As a result, it’s only suggested that you create an SFTP or Shell account and connect using port 22.

Difference between FTP and SFTP
SFTP is a network protocol for transferring files securely using the secure shell (SSH) protocol. SFTP isn’t just FTP over SSH; it’s a completely new protocol. Because it uses an encrypted transport layer, it’s commonly referred to as Secure FTP.

Setting an existing FTP user to an SFTP user
To convert an existing FTP user to an SFTP user, follow these steps:

To get started, go to the FTP Users & Files page.
Users display data
To open the user’s settings box, click the Show Info down arrow next to your hostname.
2019-11 panel new manage users 04.fw.png
Select Edit Access Settings from the drop-down menu.
Set user to SFTP
Check the box next to Secure connection (FTP access disabled).
Wait about 5 minutes for the updated settings to update after clicking the Save Changes button. You can then use port 22 to connect to your server.
Adding a user to the FTP server
When you change or add a new domain and create a new user, SFTP is automatically selected as the default and FTP is disabled.

You can deselect the checkbox Secure connection (FTP access disabled) for the newly created user if you need FTP for some reason, however this is NOT RECOMMENDED. You can do so by clicking ‘Show Info’ and then the Edit Access Settings link on the FTP Users & Files page:

Make the user an FTP user.
Disabling FTP on a VPS server
If you have a VPS, you can turn off FTP completely to make your server even more secure. Go to the Virtual Private Servers website. Click the Configure button to the right of the server.

On a VPS, disable FTP.
Select ‘Inactive’ from the drop-down box to the right of ‘FTP server.’ Finally, at the bottom, click Save ps123456’s settings to save your changes.

Notes on using SFTP
When utilizing SFTP to log into your account, you may notice some variations from what you would see if you logged in as a regular FTP user.
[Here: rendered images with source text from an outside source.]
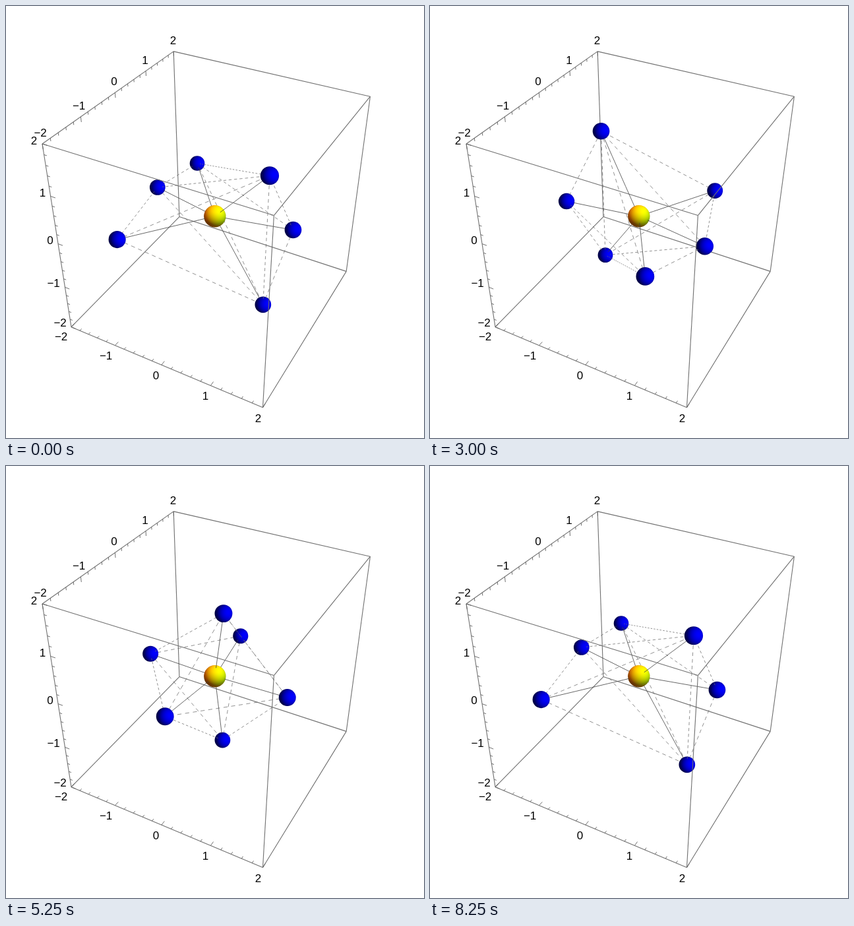
Animation of 634x655 px, one loop 9 s. Source, as an HTML page with a canvas:

```html
<!DOCTYPE html>
<html lang="en">
<head>
<meta charset="utf-8">
<title>Octahedral vibration</title>
<style>
  html, body { margin: 0; width: 100%; height: 100%; overflow: hidden; background: #fff; }
  canvas, svg { position: absolute; left: 0; top: 0; width: 634px; height: 655px; }
  text { font: 17px "Liberation Sans", Arial, sans-serif; text-anchor: middle; fill: #000; }
</style>
</head>
<body>
<canvas id="stage"></canvas>
<svg id="labels" viewBox="0 0 634 655"></svg>
<script>
const W = 634, H = 655, LOOP = 9000, STEP = 150;
const canvas = document.getElementById('stage');
const ctx = canvas.getContext('2d');
const dpr = window.devicePixelRatio || 1;
canvas.width = W * dpr;
canvas.height = H * dpr;

// Vector helpers
const dot = (a, b) => a[0] * b[0] + a[1] * b[1] + a[2] * b[2];
const mix = (a, b, u) => a.map((v, i) => v + (b[i] - v) * u);
const dist = (a, b) => Math.hypot(a[0] - b[0], a[1] - b[1], a[2] - b[2]);
const unit = a => a.map(v => v / Math.hypot(...a));
const cross = (a, b) => [
  a[1] * b[2] - a[2] * b[1], a[2] * b[0] - a[0] * b[2], a[0] * b[1] - a[1] * b[0]
];

// Perspective camera looking at the middle of the box
const eye = [5.2, -9.6, 8], focal = 1130, cx = 316.8, cy = 318.8;
const fwd = unit(eye.map(v => -v));
const right = unit(cross(fwd, [0, 0, 1]));
const up = cross(right, fwd);
const eyeDist = Math.hypot(...eye);

function project(p) {
  const depth = eyeDist + dot(fwd, p), k = focal / depth;
  return { x: cx + dot(right, p) * k, y: cy - dot(up, p) * k, depth, k };
}

function line(p, q, color, width) {
  const a = project(p), b = project(q);
  ctx.strokeStyle = color;
  ctx.lineWidth = width;
  ctx.beginPath();
  ctx.moveTo(a.x, a.y);
  ctx.lineTo(b.x, b.y);
  ctx.stroke();
}

// Box edges: those that meet in the far corner lie behind everything
const corner = i => [i & 1 ? 2 : -2, i & 2 ? 2 : -2, i & 4 ? 2 : -2];
const edges = [];
for (let i = 0; i < 8; i++)
  for (const bit of [1, 2, 4])
    if (!(i & bit)) edges.push([i, i | bit]);
const FAR = 2;
const backEdges = edges.filter(e => e.includes(FAR));
const frontEdges = edges.filter(e => !e.includes(FAR));
const drawEdges = list => list.forEach(([i, j]) => line(corner(i), corner(j), '#707070', 1.1));

// Axes: point on the edge, tick direction
const axes = [
  { at: v => [v, -2, -2], dir: [0, 1, 0] },
  { at: v => [-2, v, 2], dir: [0, 0, -1] },
  { at: v => [-2, -2, v], dir: [1, 0, 0] }
];
function drawTicks() {
  for (const { at, dir } of axes)
    for (let n = -10; n <= 10; n++) {
      const p = at(n / 5), len = n % 5 ? 0.055 : 0.1;
      line(p, p.map((v, i) => v + dir[i] * len), '#606060', 0.9);
    }
}

// Label centres for -2 .. 2 on each axis
const labelSpots = [
  [[83, 501], [151, 530], [227, 560], [302, 591], [382, 625]],
  [[51.5, 192], [110, 151], [163.5, 114], [210.5, 82], [253, 52]],
  [[81.5, 480], [71.5, 420], [66.5, 354.5], [55, 283], [42, 204]]
];
const svg = document.getElementById('labels');
for (const row of labelSpots)
  row.forEach(([x, y], i) => {
    const t = document.createElementNS('http://www.w3.org/2000/svg', 'text');
    t.setAttribute('x', x + 0.6);
    t.setAttribute('y', y + 6);
    t.textContent = String(i - 2).replace('-', '\u2212');
    svg.append(t);
  });

// Coloured lights in view space: x right, y up, z towards the viewer
const ambient = [0.4, 0.2, 0.2];
const lights = [
  { dir: [2, 0, 2], rgb: [0, 0.18, 0.5] },
  { dir: [2, 2, 3], rgb: [0.18, 0.5, 0.18] },
  { dir: [0, 2, 2], rgb: [0.5, 0.18, 0] },
  { dir: [0, 0, 2], rgb: [0, 0, 0.18] }
].map(l => ({ dir: unit(l.dir), rgb: l.rgb }));

function shadedBall(surface) {
  const size = 48, c = document.createElement('canvas');
  c.width = c.height = size;
  const g = c.getContext('2d'), img = g.createImageData(size, size);
  for (let i = 0; i < size * size; i++) {
    const x = (i % size + 0.5) * 2 / size - 1;
    const y = 1 - (Math.floor(i / size) + 0.5) * 2 / size;
    const n = unit([x, y, Math.sqrt(Math.max(0, 1 - x * x - y * y))]);
    surface.forEach((s, ch) => {
      const lit = lights.reduce((sum, l) => sum + l.rgb[ch] * Math.max(0, dot(n, l.dir)), ambient[ch]);
      img.data[i * 4 + ch] = 255 * s * lit;
    });
    img.data[i * 4 + 3] = 255;
  }
  g.putImageData(img, 0, 0);
  return c;
}
const yellowBall = shadedBall([1, 1, 0]);
const blueBall = shadedBall([0, 0, 1]);

function ball(p, radius, skin) {
  const { x, y, k } = project(p), r = radius * k;
  ctx.save();
  ctx.beginPath();
  ctx.arc(x, y, r, 0, 2 * Math.PI);
  ctx.clip();
  ctx.drawImage(skin, x - r - 0.5, y - r - 0.5, 2 * r + 1, 2 * r + 1);
  ctx.restore();
}

// Atoms: rest place and displacement of the vibration
const A = Math.SQRT2, DX = 1.17, DY = 0.3;
const atoms = [
  { rest: [-A, 0, 0], move: [0, DY, 0] },
  { rest: [A, 0, 0], move: [0, DY, 0] },
  { rest: [0, -A, 0], move: [-DX, 0, 0] },
  { rest: [0, A, 0], move: [-DX, 0, 0] },
  { rest: [0, 0, -A], move: [DX, -DY, 0] },
  { rest: [0, 0, A], move: [DX, -DY, 0] }
];
const CORE = 0.2, ATOM = 0.15, FLIP = 0.708;

// Edges of the convex hull; one of them flips when the shape is bent far enough
function hullEdges(s) {
  const list = [];
  for (let i = 0; i < 6; i++)
    for (let j = i + 1; j < 6; j++) {
      const opposite = i >> 1 === j >> 1;
      const sunk = s > FLIP && i === 1 && j === 2 || s < -FLIP && i === 0 && j === 3;
      if (!opposite && !sunk) list.push([i, j]);
    }
  if (Math.abs(s) > FLIP) list.push([4, 5]);
  return list;
}

// Cut a line into pieces of a given length and pitch, each with its own depth
function pieces(p, q, r1, r2, len, pitch, color, width) {
  const L = dist(p, q), out = [];
  for (let u = 0; u < L - r2; u += pitch) {
    const from = Math.max(u, r1), to = Math.min(u + len, L - r2);
    if (to <= from) continue;
    const a = mix(p, q, from / L), b = mix(p, q, to / L);
    out.push({
      depth: project(mix(a, b, 0.5)).depth,
      draw: () => line(a, b, color, width)
    });
  }
  return out;
}

// Two stepped periods around the middle of the run, at rest before and after
const MIDDLE = 25.5, PERIOD = 24.6;
function swing(ms) {
  const step = Math.floor(ms / STEP) - 4;
  const turns = Math.min(1, Math.max(-1, (step - MIDDLE) / PERIOD));
  return Math.cos(2 * Math.PI * turns);
}

function render(ms) {
  const s = swing(ms), origin = [0, 0, 0];
  const pts = atoms.map(a => a.rest.map((v, i) => v + a.move[i] * s));
  const items = [{ depth: eyeDist, draw: () => ball(origin, CORE, yellowBall) }];
  for (const p of pts) {
    items.push({ depth: project(p).depth, draw: () => ball(p, ATOM, blueBall) });
    items.push(...pieces(origin, p, CORE, ATOM, 0.3, 0.3, '#404040', 0.8));
  }
  for (const [i, j] of hullEdges(s))
    items.push(...pieces(pts[i], pts[j], ATOM, ATOM, 0.072, 0.135, '#6c6c6c', 0.75));
  items.sort((a, b) => b.depth - a.depth);

  ctx.setTransform(dpr, 0, 0, dpr, 0, 0);
  ctx.fillStyle = '#fff';
  ctx.fillRect(0, 0, W, H);
  drawEdges(backEdges);
  items.forEach(it => it.draw());
  drawEdges(frontEdges);
  drawTicks();
}

function tick() {
  render(performance.now() % LOOP);
  requestAnimationFrame(tick);
}
tick();
</script>
</body>
</html>
```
You may see that there are more directories accessible above the /home directory. This is normal because all users have access to such directories to some extent. As a regular user, however, you will not be able to view files that you do not have permission to view, nor will you be able to harm the server.
Files/directories that aren’t visible: Hidden files on a Unix system are those whose names begin with a period (.). SFTP clients, like FTP clients, usually feature a “enable/disable viewing hidden files” option. You’ll be able to see these files/directories if that option is enabled (if your user has permissions to do so). If you’re having trouble removing a directory (assuming you have the right permissions), and you get an error message saying “directory not empty,” it’s possible that there are hidden files/directories in that directory that your client won’t let you view. Before you proceed any further, double-check your program selections. If you have the option to view hidden files/directories enabled and are still unable to delete a directory, please contact support. So that support can investigate, provide them the server, user account, and full path to the directory you’re trying to delete. For further details, see the article How do I show hidden files?